This method is usually employed for the tougher parts of herbs for example roots, bark, stems, or seeds. Put about 25 grams or 1 oz of the herb, cut up if necessary, into a saucepan (not aluminium or copper). Add about 600 ml distilled water, bring to boil and simmer for about half an hour. By the time the liquid should have reduced by half. If more has evaporated, top up with water to make about 275- 300 ml. Cool, strain and bottle. Keep in the refrigerator and use within a few days.

  • Macerating

Herbs likely to lose some of their therapeutic value if heated should be steeped in oil, vinegar or alcohol. Pack a glass jar witht he crushed, fresh herb. Cover with vegetable oil, cider vinegar or pure alcohol. Seal and leave for two weeks, shaking the jar each day. Strain and top up with fresh herbs. Repeat until the liquid smells strongly herbal.

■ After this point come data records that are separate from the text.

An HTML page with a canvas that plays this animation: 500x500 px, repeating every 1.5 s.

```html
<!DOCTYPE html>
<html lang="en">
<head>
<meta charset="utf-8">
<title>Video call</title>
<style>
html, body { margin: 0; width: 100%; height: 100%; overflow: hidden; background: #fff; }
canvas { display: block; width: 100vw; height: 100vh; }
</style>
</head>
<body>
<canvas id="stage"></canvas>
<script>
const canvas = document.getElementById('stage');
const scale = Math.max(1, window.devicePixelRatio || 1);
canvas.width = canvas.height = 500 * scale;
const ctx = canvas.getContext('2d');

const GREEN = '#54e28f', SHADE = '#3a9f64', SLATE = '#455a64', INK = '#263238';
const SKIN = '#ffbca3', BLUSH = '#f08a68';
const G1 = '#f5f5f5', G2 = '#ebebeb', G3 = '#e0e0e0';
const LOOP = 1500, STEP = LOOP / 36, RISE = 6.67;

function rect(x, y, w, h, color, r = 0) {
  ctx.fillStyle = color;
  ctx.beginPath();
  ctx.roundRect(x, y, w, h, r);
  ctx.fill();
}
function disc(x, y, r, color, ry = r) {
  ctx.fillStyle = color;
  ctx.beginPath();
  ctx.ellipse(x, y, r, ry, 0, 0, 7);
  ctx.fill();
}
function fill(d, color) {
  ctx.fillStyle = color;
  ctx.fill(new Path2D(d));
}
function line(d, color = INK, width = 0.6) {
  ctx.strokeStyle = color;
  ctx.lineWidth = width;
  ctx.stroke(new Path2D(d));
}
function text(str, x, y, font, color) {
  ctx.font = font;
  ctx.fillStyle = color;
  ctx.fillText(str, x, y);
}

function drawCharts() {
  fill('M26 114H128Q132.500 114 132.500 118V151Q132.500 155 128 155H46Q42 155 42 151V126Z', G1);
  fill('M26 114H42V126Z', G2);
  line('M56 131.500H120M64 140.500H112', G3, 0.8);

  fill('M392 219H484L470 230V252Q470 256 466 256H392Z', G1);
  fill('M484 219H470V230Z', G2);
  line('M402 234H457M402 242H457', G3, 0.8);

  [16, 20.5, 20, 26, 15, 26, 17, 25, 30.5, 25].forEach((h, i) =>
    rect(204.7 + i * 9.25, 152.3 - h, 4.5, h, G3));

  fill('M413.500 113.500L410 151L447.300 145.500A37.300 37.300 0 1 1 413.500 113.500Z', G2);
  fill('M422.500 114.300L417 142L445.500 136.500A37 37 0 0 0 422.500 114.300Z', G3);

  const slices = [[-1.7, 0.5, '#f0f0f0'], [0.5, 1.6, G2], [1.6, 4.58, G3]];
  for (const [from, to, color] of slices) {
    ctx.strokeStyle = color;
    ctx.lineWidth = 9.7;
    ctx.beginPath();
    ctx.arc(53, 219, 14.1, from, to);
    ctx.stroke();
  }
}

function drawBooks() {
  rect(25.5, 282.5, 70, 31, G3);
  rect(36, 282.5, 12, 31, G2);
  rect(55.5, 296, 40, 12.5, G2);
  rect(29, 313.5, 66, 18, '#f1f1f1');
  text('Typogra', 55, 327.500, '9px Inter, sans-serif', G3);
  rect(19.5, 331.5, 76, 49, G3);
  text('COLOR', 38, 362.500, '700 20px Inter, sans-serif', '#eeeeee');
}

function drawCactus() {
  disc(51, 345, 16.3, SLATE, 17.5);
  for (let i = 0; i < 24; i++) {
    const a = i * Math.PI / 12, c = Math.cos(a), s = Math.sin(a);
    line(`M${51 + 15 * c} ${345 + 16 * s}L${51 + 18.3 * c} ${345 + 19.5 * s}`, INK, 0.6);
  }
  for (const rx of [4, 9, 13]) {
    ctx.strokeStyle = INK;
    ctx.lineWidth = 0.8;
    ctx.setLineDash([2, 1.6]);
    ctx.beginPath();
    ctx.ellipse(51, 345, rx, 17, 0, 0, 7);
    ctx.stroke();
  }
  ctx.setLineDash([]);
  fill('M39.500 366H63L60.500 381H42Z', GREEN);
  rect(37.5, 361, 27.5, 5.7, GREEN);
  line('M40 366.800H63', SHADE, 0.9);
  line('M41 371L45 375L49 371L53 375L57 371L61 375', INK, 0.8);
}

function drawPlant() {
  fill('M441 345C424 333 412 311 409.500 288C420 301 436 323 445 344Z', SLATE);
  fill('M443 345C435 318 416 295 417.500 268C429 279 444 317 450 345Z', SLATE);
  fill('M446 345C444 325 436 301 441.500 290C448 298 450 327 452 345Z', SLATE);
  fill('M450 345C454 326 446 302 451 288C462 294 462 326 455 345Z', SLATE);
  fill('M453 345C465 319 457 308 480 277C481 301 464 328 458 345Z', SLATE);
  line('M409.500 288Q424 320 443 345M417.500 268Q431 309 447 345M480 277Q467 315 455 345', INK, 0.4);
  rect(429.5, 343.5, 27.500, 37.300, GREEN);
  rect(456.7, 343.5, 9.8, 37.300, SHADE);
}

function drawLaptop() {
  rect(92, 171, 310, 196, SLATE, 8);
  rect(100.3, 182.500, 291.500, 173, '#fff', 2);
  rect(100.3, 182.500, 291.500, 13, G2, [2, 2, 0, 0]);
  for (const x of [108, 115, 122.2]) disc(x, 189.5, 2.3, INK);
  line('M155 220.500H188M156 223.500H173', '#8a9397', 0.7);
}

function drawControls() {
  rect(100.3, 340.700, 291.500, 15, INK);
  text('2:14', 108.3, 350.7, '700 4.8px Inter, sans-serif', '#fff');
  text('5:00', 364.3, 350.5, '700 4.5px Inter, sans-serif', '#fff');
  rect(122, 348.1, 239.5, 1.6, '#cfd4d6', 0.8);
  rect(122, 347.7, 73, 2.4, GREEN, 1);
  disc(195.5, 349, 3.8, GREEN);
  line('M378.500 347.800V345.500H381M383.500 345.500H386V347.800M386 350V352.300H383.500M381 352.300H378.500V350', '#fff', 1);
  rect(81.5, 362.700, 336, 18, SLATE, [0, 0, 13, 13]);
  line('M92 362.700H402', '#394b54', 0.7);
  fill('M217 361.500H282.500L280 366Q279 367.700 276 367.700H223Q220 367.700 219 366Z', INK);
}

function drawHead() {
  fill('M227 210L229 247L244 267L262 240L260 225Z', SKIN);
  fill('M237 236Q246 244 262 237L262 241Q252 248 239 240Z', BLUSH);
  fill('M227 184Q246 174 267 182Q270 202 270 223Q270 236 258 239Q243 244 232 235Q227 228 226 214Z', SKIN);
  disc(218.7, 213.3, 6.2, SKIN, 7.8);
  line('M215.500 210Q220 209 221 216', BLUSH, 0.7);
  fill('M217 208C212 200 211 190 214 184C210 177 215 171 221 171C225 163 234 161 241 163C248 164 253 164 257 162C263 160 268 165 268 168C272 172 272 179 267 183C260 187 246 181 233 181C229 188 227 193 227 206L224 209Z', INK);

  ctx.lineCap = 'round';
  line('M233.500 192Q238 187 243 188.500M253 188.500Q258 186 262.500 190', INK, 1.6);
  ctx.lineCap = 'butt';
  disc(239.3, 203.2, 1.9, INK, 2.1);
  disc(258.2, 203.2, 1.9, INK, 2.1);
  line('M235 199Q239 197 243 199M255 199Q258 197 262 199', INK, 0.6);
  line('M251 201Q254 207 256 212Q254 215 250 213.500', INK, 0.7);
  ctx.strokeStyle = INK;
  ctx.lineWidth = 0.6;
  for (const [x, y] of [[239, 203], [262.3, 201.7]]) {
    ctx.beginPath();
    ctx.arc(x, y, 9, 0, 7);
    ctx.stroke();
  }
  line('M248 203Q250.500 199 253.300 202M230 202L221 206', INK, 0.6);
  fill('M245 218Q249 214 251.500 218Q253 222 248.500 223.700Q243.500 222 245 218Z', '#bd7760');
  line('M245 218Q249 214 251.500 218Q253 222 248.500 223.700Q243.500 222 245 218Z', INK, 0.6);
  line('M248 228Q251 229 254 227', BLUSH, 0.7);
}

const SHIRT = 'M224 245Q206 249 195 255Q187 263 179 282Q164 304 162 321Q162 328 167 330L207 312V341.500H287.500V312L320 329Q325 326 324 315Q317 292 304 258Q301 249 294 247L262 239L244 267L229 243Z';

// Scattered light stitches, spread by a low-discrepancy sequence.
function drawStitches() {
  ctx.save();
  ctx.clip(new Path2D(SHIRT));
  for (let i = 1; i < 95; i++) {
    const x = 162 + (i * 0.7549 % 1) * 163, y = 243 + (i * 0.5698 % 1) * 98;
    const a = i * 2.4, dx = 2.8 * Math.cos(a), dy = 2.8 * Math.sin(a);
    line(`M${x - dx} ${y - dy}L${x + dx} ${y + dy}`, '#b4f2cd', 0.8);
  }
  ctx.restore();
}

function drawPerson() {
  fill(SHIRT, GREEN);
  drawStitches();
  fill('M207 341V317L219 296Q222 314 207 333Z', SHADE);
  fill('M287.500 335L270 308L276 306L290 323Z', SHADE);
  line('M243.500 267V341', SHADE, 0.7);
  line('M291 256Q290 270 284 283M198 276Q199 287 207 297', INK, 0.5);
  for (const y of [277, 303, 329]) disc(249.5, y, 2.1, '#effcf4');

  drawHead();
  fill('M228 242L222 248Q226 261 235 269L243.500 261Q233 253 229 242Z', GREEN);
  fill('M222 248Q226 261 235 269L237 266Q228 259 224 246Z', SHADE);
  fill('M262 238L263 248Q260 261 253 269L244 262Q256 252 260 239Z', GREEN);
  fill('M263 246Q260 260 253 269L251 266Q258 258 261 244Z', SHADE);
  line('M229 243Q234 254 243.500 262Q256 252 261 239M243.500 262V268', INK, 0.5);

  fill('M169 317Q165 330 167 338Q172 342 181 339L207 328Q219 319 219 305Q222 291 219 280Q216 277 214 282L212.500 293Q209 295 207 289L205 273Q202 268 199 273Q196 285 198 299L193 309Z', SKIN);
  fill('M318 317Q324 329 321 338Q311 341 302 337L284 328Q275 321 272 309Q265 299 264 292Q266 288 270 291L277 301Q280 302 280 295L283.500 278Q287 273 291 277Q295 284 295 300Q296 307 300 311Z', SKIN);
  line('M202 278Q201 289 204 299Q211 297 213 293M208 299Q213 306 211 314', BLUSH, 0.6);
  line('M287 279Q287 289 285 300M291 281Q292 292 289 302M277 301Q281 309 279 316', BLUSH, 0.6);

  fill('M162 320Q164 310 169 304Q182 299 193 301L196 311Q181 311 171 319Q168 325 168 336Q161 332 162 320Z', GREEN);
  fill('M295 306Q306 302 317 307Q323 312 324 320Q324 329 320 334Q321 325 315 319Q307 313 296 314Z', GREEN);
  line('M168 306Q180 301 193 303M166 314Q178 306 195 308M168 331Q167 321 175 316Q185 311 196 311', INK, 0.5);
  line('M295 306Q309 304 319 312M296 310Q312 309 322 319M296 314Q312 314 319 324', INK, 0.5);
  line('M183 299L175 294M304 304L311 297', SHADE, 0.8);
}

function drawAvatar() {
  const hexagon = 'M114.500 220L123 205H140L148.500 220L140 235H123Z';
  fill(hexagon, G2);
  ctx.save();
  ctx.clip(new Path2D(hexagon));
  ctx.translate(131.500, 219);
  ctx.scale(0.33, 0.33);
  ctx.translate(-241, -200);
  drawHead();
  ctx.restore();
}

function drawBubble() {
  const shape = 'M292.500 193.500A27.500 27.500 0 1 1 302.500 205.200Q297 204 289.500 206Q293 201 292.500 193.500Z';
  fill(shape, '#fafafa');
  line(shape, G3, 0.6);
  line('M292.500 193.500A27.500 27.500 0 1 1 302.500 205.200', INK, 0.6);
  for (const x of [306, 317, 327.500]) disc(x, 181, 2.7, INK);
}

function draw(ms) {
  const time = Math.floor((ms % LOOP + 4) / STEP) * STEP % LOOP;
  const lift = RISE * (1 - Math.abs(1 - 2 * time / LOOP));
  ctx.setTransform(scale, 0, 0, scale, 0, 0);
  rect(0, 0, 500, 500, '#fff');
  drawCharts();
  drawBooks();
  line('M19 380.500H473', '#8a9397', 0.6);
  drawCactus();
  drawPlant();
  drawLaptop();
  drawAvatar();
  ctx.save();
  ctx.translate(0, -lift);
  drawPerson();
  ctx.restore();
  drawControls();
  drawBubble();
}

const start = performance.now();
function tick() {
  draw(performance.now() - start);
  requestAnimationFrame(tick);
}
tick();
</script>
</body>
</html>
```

Strain, seal and bottle. this keeps well.

  • Pulverising

Grind, bruise or mash plant fibres and seeds in a pestle and mortar or electric blender.

Non-Herbal Ingredients

The common non-herbal ingredients are

  • Agar agar - it is derived from seaweed and used to make gels.
  • Alcohol - it is a preservative and solvent and ethyl alcohol is most commonly used for perfumery as it is least irritating to the skin. Isopropyl alcohol is the second best but has a medicinal scent. Vodka can also be used sometimes.
  • Beeswax - It acts as an emulsifier for oil and wter in creams.
  • Benzoin
  • Borax
  • Bran or Oatmeal
  • Buttermilk
  • Calamine lotion
  • Castile soap
  • Cocoa butter
  • Emulsifying wax
  • Fuller's earth
  • Gelatine
  • Glycerine
  • Honey
  • Iodine
  • Kaolin
  • Lanolin
  • Liquid paraffin
  • Oils
  • Oleic acid
  • Petroleum jelly
  • Vinegar
  • Vitamin capsules
  • Zinc oxide

Skin Types

Skin Creams and Lotions

Plants to use in Creams and Lotions

Many plants and herbs have beneficial cosmetic uses. Those listed here are particularly effective in skin creams.

Aloevera avocado Borage Calendula Chamomile Comfrey Cucumber Dandelion Elderflower Essential Oils

Sources

References

  • Ancient Cosmetics and Fragrance: Egypt, Greece and Rome
  • Aromatherapy: A Complete Guide to the Healing Art, by Kathi Keville, Mindy Green
  • Review: History of Technology in India. Bag, A. K. (Ed.) 1997. New Delhi: Indian National Science Academy.
  • A History of Fragrance
  • History of Cosmetics
  • Iranian Women & Cosmetics in Ancient Iran